The Cuckoos Run the Ward: Why Prison Education Isn’t Emphasized in American Corrections

The Cuckoos Run the Ward: Why Prison Education Isn’t Emphasized in American Corrections

The noise is deafening as I sit at my desk working on my latest English paper. Men locked in their cells, yet shouting. Their fists and feet collided with their steel cell doors, reverberating around the housing unit. All these sounds are carried to my cell – cell 91 – through the space below the door and the vent.

Nevertheless, I attempt to work, but the noise is more than a mild distraction. It’s like I’m being tapped on the shoulder each time I start a new sentence. Just when I think it can’t get any worse…it does. The idiots are now beating on their cells’ walls, floors, and ceilings. A football game must be on the TV.

It is impressive to see the pure stupidity of three-fourths of my housing units’ occupants and their sustained interest in the program. This shows that they have the potential to care and even the motivation to do something. Still, they relegate themselves to simply arguing about football games or singing along to music videos. What does this say about them? What does it say about the state of American corrections when this activity is encouraged (via no roadblocks) and seeking an education is discouraged (via roadblocks)? It all seems upside down to me.

Here’s a novel idea: structure correctional settings as you would your home, albeit a secure home. Liken the prisoners to a child who is having disciplinary issues. As they enter the prison system, start them on a grounded basis. Then, as they meet certain educational, rehabilitative, and conduct milestones, reward them individually, that is. This could even be implemented on a housing unit level.

Implementing the following structure would be an interesting social experiment:

Level One

Inmates remain locked in their cells until orientation is completed and they have successfully enrolled in the prison’s GED program or the Adult Continuing Education program if they already possess a GED.

Also, use this level as a disciplinary level. If an inmate violates enough rules or policies, hold them here until they complete a certain number of workbooks, meetings (e.g., AA, NA, criminal thinking, etc.), or independent study courses. The idea is to focus on growth to earn more privileges, not a certain amount of time until privileges are returned.

Level Two

Inmates are allowed full access to all prison facilities (e.g., recreation, library, commissary, chapel, etc.). They are also entitled to receive visits. To maintain Level 2 status, disciplinary issues must be minimal, and a certain number of educational/ rehabilitative courses must be completed every six months.

To advance to Level 3, inmates must take on additional responsibilities such as an institutional job, college-level studies, or enroll and complete a program of prolonged study.

Level Three

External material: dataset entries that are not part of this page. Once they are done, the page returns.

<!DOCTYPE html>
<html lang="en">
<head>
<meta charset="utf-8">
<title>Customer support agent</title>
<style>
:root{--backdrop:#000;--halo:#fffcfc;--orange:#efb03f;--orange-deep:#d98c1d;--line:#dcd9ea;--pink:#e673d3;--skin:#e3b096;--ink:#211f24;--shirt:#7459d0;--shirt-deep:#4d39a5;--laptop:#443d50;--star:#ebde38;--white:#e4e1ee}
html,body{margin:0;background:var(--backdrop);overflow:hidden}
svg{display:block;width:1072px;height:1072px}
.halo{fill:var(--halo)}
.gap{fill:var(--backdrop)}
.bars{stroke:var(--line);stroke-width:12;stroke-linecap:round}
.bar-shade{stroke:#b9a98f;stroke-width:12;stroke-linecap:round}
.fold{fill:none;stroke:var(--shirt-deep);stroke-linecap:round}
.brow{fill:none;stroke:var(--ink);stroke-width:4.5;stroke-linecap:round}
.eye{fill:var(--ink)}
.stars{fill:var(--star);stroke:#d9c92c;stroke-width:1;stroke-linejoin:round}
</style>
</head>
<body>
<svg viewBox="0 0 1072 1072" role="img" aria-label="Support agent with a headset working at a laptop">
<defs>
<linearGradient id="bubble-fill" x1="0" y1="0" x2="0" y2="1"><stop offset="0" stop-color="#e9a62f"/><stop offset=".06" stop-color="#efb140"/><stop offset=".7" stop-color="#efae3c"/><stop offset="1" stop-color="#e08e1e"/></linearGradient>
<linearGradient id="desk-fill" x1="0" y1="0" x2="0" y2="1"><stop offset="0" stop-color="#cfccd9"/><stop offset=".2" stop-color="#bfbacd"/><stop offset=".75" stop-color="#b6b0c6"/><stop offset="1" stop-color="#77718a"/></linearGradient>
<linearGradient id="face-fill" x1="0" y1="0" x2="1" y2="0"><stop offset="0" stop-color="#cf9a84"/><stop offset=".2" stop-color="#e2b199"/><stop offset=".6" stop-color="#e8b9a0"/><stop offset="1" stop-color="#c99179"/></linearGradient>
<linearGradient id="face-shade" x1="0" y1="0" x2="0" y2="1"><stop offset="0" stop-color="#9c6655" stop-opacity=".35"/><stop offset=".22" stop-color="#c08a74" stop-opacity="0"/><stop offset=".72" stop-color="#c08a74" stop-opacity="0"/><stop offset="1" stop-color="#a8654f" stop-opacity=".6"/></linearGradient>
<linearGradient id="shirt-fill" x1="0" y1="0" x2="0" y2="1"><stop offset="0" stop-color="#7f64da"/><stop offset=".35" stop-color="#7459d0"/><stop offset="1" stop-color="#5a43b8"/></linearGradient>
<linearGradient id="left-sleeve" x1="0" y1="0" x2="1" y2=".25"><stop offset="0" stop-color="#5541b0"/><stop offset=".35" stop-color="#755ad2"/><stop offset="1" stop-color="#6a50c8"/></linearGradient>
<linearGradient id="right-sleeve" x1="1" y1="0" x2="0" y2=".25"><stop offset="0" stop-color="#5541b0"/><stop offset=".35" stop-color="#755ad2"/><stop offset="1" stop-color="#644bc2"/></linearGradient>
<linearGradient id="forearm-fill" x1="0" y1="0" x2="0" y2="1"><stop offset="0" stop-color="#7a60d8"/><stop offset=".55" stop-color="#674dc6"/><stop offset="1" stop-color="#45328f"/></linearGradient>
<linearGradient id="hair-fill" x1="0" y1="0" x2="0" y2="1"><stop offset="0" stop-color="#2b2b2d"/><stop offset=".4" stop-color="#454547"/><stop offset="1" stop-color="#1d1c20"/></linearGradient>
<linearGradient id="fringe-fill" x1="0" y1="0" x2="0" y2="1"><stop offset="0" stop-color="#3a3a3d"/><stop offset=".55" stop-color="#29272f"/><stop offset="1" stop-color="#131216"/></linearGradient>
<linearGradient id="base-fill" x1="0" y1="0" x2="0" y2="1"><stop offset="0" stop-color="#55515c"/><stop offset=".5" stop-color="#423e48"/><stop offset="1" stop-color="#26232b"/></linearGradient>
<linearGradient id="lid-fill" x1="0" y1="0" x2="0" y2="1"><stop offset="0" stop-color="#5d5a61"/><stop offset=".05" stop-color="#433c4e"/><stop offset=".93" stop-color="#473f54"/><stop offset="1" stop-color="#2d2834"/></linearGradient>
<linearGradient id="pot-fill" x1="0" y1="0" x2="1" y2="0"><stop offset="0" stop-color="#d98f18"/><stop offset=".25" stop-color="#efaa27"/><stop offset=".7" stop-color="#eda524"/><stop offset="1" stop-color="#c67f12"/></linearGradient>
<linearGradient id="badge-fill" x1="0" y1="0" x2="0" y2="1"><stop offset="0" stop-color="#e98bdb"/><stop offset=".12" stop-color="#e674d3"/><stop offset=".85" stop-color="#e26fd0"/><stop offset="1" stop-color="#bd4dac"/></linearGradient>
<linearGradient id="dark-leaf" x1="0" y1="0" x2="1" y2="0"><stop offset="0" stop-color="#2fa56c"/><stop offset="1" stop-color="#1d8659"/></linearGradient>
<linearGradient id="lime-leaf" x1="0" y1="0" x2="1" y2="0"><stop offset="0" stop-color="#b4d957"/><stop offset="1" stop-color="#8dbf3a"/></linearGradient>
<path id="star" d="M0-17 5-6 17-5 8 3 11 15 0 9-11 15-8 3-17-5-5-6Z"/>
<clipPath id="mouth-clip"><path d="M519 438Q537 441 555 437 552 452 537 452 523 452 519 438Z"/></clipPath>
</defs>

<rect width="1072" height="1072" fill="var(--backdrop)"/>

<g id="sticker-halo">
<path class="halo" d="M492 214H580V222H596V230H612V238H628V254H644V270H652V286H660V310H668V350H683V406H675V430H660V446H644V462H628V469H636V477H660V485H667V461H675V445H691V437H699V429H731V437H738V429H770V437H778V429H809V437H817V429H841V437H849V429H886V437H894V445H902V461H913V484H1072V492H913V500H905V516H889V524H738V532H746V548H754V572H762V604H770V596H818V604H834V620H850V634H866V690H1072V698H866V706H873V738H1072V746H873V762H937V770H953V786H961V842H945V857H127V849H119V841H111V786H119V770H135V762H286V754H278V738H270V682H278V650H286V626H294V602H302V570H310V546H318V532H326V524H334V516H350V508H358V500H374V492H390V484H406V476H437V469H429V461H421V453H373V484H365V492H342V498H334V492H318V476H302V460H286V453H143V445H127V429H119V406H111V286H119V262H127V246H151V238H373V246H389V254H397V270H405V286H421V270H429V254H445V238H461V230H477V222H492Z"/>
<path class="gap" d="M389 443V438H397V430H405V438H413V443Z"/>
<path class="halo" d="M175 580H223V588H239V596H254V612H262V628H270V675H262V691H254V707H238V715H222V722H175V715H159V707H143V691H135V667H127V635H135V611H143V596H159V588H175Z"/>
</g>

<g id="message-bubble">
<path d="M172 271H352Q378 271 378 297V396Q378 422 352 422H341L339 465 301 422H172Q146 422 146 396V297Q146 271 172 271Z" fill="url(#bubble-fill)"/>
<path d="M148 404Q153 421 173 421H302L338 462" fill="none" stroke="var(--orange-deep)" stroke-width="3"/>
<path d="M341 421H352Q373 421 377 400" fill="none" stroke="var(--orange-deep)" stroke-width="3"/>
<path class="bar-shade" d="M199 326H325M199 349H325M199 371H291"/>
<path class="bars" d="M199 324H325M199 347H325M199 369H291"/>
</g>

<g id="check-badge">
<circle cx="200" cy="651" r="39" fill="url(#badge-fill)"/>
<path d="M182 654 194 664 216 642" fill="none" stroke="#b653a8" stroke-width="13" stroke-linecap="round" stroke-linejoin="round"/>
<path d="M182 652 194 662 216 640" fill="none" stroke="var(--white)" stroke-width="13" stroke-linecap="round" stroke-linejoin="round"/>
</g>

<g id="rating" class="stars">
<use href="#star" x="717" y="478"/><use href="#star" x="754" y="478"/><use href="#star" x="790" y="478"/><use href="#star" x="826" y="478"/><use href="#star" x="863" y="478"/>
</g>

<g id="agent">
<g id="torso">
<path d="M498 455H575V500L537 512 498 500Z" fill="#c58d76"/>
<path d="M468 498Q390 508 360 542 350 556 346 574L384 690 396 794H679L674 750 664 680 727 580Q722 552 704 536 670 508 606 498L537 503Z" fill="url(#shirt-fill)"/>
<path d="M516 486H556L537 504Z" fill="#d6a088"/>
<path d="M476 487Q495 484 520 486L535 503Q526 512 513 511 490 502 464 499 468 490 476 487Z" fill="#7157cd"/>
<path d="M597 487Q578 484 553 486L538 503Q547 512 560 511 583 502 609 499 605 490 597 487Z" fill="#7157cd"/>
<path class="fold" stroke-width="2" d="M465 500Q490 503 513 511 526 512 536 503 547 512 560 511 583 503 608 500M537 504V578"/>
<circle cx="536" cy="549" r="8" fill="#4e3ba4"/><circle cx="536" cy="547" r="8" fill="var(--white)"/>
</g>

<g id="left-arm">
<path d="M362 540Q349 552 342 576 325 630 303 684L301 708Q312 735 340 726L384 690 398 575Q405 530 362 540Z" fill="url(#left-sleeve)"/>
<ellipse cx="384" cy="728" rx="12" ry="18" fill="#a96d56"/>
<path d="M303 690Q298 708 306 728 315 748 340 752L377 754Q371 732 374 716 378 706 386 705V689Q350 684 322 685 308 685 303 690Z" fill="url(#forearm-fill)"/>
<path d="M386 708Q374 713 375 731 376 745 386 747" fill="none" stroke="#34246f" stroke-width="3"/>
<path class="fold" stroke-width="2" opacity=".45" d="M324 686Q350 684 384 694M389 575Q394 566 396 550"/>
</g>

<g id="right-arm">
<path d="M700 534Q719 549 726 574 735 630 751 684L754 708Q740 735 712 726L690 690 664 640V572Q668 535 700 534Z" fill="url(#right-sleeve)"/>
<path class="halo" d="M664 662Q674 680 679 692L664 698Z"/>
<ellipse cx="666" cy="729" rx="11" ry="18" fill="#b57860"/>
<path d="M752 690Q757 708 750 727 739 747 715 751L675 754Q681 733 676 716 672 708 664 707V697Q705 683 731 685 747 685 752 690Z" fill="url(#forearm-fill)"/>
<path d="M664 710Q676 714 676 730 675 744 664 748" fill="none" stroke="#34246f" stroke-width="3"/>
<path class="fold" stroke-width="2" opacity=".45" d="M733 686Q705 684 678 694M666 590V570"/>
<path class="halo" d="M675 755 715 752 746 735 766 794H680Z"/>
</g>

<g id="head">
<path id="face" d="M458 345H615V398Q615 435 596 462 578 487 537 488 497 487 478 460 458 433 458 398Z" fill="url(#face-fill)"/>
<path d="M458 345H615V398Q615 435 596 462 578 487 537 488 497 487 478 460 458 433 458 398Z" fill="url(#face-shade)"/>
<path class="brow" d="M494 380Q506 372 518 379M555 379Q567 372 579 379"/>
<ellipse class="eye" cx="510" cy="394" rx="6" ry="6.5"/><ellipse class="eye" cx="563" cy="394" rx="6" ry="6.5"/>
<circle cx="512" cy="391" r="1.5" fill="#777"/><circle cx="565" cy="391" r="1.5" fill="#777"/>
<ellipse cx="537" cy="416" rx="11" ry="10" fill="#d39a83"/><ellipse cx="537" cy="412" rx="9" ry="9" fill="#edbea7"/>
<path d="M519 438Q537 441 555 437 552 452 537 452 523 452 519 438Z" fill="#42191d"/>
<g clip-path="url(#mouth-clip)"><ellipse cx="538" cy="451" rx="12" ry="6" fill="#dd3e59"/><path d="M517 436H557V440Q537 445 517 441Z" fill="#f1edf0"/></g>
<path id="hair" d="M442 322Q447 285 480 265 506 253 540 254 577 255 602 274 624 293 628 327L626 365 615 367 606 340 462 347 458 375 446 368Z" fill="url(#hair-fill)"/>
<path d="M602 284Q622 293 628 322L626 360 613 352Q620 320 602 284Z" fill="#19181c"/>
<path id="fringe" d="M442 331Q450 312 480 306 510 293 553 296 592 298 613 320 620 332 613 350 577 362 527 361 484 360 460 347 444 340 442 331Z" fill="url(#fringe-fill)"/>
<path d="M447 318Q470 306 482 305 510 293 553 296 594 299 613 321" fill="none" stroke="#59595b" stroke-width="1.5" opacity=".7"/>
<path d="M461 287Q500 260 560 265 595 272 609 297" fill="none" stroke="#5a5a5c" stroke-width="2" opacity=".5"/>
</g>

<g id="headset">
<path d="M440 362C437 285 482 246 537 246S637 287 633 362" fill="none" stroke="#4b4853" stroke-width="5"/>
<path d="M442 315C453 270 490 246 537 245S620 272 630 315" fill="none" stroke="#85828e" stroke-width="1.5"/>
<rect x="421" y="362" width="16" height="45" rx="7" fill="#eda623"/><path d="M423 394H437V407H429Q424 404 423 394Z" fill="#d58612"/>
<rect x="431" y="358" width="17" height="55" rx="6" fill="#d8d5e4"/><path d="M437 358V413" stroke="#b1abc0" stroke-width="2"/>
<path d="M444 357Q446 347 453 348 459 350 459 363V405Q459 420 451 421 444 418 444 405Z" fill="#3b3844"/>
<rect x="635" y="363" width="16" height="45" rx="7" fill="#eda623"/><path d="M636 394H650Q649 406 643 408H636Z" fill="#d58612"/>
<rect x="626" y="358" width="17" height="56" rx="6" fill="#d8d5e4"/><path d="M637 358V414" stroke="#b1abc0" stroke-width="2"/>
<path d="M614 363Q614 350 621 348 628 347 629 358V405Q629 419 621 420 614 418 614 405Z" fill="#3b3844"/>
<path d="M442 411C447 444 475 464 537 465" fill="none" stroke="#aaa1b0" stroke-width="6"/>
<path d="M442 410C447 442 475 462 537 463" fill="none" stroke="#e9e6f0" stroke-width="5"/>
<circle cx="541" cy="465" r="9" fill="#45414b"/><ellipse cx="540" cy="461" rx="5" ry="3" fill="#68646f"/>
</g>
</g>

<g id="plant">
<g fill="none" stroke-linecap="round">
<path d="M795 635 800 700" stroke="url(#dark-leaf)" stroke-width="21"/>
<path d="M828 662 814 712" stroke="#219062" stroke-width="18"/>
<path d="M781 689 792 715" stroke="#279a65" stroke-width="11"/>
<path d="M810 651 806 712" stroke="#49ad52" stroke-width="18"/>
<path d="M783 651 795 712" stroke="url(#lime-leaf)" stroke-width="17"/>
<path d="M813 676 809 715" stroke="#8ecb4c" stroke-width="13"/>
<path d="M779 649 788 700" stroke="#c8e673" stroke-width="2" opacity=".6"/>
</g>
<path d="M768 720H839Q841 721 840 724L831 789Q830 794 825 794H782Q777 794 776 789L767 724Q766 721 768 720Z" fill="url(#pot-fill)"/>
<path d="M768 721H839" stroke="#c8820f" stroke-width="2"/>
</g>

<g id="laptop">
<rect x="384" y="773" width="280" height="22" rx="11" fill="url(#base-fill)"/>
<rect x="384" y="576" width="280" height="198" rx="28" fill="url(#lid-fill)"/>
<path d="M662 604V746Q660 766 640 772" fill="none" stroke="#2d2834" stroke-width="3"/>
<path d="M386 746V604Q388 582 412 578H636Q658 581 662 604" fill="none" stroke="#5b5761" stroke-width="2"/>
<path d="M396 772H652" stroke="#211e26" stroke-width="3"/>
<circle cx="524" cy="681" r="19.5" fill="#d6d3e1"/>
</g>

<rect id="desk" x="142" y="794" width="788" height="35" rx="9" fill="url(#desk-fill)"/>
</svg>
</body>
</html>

Inmates are allowed all Level 2 privileges, telephone usage, TV usage, extended commissary privileges (e.g., buy a typewriter or a small TV for use in their cell), and less restrictive property, movement, and housing restrictions.

To maintain Level 3 status, disciplinary issues must be minimal, a certain number of educational/rehabilitative courses must be completed every six months, and a prolonged program of study must be commenced.

To advance to Level 4, inmates must go far out of their way to help others and must have – and maintain – superior academic attainment/standing. Think of those who earn a minimum of an Associate’s degree, teach classes in prison, or engage in exceptional service to others.

Level Four

Inmates are allowed all Level 3 privileges, computer/email usage, single cell occupancy, extended property allowances, and freely move around the institution. The idea of this level of status is that it allows inmates to essentially live life as they would on the street, but inside prison. They could craft employment plans for being released and even engage in employment to a certain degree (e.g., writing articles, managing a horticulture program, campus beautification, being on a board of inmate governors, etc.).

While these ideas could enhance the operation of an institution, they would all promote healthy interactions, allow the inmate participants to practice healthy living skills before release, and let the corrections industry teach and fortify positive life skills and social skills. A model like this would focus on self-improvement and professional development, not human warehousing or pacifying incarcerated populations until release.

If we want to see inmates do better, we must allow them the room to grow and the motivation (through rewards and sanctions) to do so. As long as we are complacent with the status quo – one which promotes little change and the kind of inmate who beats upon walls and screams for fun – we’ll continue to encourage nothingness and continue to see America’s incarcerated population grow ad infinitum.

On the other hand, if we implement the fundamental changes I’ve proposed, we might surprise ourselves.